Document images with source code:
■ ■ ■ ■ ■ ■ ■

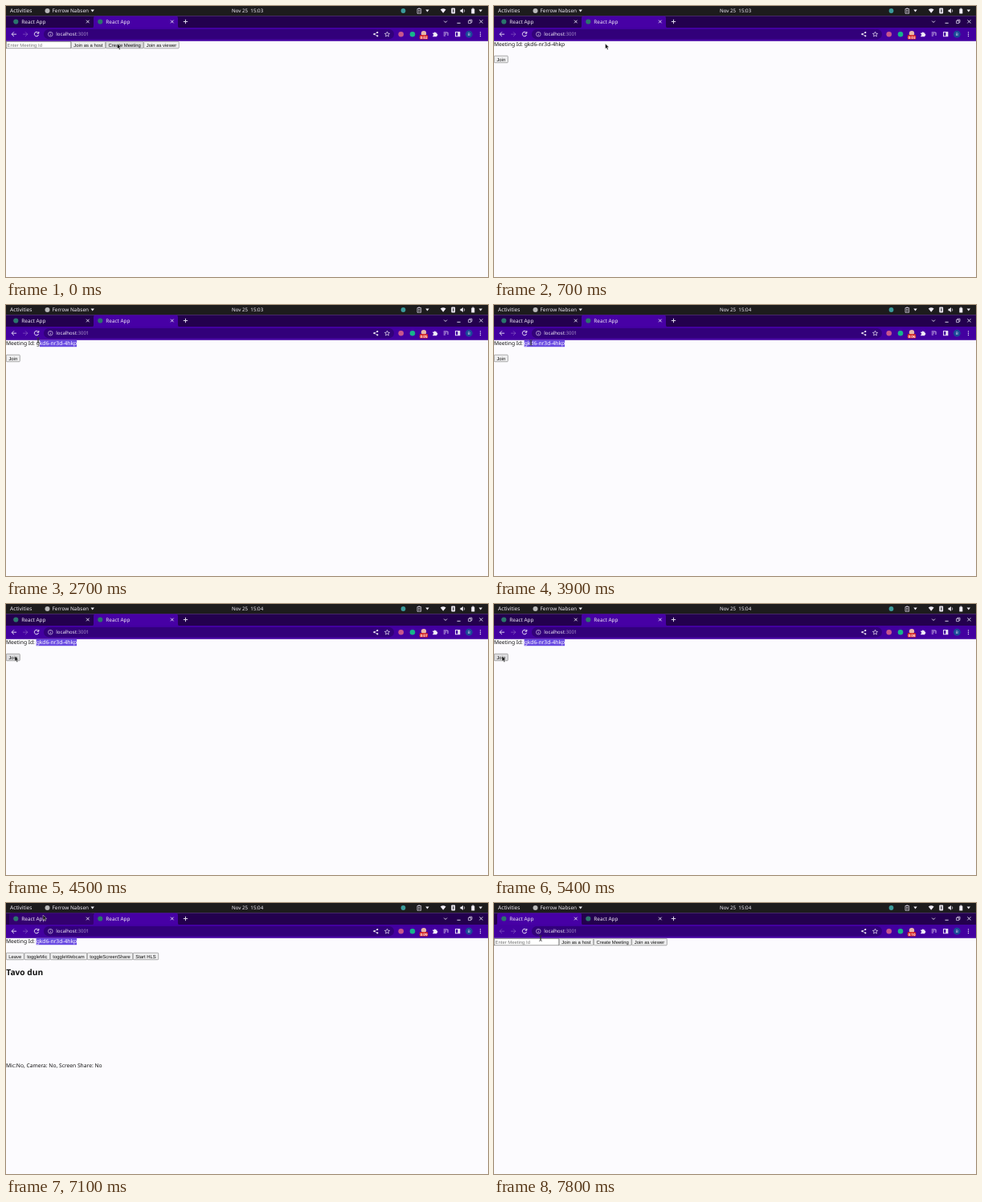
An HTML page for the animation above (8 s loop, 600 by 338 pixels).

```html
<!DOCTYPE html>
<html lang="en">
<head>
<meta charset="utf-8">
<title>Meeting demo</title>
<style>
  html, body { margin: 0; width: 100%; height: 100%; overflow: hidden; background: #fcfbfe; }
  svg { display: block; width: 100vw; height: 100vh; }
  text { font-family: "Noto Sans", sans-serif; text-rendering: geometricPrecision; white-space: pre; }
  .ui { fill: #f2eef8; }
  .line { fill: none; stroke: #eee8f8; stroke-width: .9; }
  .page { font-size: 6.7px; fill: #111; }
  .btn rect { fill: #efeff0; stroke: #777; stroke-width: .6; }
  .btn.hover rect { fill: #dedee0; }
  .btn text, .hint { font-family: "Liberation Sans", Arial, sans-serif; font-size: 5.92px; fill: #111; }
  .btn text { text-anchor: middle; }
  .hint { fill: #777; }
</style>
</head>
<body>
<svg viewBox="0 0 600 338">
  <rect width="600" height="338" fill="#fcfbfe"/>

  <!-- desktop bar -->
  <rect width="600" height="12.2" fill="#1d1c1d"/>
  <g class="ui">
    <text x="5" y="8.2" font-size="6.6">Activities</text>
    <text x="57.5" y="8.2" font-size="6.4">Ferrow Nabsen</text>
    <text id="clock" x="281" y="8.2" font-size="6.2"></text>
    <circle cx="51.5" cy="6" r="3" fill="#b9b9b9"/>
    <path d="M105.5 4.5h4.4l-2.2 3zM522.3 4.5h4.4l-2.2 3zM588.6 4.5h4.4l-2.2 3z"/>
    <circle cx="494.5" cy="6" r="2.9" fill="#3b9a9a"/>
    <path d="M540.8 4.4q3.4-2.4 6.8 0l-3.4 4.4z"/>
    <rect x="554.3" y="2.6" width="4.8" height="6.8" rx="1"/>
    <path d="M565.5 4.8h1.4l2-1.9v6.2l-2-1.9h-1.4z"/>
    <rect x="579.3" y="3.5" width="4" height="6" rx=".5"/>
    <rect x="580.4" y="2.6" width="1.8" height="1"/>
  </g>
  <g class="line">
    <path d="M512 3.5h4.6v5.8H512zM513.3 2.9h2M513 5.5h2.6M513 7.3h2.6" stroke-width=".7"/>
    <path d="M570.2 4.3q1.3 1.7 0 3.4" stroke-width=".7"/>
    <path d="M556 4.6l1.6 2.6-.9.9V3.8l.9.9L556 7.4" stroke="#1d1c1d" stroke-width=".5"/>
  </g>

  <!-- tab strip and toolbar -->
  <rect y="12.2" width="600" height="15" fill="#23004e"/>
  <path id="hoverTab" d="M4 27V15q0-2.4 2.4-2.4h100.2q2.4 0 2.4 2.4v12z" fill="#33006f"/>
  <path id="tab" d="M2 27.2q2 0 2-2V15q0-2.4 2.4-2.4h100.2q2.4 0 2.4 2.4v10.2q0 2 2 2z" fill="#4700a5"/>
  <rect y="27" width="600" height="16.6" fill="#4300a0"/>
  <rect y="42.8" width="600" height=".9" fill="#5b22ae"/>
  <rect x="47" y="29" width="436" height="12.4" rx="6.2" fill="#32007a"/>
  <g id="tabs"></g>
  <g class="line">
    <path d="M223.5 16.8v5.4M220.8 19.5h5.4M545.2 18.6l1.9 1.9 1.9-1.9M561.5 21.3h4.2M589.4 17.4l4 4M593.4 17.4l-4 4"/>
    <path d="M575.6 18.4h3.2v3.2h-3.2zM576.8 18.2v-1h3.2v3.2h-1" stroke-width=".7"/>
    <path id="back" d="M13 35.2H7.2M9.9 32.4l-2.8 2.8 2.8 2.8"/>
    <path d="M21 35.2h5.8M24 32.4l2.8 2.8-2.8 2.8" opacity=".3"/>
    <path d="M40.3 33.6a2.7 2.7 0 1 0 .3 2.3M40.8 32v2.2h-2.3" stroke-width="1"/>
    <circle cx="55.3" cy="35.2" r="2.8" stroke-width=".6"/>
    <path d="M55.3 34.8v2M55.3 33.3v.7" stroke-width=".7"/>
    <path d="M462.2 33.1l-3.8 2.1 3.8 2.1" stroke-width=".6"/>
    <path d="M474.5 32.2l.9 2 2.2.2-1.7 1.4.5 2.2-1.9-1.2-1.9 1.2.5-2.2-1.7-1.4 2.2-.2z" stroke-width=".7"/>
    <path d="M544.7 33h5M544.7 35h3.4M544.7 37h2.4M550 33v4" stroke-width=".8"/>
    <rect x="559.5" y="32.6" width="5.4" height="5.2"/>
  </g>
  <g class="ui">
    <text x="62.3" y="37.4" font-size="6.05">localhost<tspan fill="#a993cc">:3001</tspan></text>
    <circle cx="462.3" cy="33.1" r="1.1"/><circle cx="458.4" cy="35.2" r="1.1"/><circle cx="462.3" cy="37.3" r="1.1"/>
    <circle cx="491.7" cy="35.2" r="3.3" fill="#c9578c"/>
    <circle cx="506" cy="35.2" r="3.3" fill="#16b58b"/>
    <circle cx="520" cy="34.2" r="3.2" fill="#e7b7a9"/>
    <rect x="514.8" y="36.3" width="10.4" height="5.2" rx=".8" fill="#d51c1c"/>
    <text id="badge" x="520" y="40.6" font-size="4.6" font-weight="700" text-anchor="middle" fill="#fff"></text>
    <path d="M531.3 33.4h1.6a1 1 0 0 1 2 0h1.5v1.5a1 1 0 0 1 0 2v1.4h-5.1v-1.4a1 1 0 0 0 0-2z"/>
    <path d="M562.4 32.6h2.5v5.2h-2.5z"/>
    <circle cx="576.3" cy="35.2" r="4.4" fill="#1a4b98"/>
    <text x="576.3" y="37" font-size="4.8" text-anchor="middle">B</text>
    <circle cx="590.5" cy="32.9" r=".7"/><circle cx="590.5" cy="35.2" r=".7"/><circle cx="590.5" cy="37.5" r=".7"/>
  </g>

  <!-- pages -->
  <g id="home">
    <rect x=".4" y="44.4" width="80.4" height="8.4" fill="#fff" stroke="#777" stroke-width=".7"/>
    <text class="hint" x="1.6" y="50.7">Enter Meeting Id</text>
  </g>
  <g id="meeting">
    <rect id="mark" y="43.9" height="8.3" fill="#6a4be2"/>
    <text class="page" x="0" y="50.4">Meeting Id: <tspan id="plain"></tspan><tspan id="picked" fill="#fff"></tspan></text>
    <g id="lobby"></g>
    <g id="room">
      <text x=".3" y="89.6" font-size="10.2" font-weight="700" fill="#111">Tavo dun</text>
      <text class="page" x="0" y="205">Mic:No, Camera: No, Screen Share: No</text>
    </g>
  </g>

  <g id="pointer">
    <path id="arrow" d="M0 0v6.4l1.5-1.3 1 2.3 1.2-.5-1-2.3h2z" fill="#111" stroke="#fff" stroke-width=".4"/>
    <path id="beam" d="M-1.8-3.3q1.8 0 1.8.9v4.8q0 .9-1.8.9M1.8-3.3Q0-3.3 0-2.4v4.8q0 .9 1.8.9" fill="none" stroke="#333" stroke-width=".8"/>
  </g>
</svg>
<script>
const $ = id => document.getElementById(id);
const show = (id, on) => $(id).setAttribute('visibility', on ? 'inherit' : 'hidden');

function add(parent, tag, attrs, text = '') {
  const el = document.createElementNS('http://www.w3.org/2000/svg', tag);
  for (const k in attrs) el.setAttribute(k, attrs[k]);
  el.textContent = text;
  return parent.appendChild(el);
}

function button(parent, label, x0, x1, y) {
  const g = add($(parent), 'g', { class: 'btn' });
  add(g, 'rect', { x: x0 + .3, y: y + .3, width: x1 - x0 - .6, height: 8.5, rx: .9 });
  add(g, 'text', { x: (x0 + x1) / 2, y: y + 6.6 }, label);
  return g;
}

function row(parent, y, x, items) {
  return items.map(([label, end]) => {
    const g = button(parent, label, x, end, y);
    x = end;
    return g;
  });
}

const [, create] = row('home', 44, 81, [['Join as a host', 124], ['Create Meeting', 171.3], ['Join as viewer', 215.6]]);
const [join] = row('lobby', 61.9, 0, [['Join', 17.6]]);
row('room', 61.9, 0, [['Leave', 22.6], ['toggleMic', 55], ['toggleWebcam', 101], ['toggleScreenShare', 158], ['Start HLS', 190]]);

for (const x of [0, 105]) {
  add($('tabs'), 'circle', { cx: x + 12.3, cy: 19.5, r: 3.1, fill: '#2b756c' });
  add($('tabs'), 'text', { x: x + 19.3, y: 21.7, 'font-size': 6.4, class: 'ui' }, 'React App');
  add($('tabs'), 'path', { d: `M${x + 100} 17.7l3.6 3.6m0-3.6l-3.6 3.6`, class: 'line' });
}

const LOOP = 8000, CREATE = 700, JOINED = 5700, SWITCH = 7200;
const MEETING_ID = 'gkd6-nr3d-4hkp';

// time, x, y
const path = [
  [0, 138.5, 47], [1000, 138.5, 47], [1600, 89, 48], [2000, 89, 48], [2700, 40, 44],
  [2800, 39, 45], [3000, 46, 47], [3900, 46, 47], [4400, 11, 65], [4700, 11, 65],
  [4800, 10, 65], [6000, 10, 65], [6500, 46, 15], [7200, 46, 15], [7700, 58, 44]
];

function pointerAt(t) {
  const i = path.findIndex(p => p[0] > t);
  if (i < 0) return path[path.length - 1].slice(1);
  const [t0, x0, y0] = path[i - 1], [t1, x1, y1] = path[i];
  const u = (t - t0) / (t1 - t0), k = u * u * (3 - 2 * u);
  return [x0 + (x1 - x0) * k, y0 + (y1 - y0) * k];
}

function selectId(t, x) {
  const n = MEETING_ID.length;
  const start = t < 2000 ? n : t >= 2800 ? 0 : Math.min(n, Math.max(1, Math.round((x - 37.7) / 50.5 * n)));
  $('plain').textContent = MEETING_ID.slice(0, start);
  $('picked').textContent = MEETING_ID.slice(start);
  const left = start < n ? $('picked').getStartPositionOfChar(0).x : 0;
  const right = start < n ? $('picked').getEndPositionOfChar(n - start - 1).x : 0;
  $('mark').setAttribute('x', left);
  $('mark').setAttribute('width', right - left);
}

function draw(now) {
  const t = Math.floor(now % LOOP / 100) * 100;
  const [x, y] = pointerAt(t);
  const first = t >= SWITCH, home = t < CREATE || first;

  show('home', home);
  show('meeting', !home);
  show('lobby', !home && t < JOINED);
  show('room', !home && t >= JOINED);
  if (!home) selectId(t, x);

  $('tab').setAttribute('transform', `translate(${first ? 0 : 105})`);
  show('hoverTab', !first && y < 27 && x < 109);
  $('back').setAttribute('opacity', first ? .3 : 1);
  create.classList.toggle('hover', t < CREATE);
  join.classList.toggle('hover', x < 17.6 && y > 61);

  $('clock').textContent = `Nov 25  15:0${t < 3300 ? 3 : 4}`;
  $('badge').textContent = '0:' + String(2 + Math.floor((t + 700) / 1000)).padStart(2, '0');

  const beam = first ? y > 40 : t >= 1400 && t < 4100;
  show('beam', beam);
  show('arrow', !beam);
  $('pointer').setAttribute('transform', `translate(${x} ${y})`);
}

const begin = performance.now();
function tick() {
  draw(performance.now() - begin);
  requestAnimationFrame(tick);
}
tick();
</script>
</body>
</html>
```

■ ■ ■ ■ ■ ■ ■

INSTRUCTIONS TO FOLLOW:
Across the records above, show each line containing the word "textContent".

REPLY TO THE EXERCISE:
  el.textContent = text;
  $('plain').textContent = MEETING_ID.slice(0, start);
  $('picked').textContent = MEETING_ID.slice(start);
  $('clock').textContent = `Nov 25  15:0${t < 3300 ? 3 : 4}`;
  $('badge').textContent = '0:' + String(2 + Math.floor((t + 700) / 1000)).padStart(2, '0');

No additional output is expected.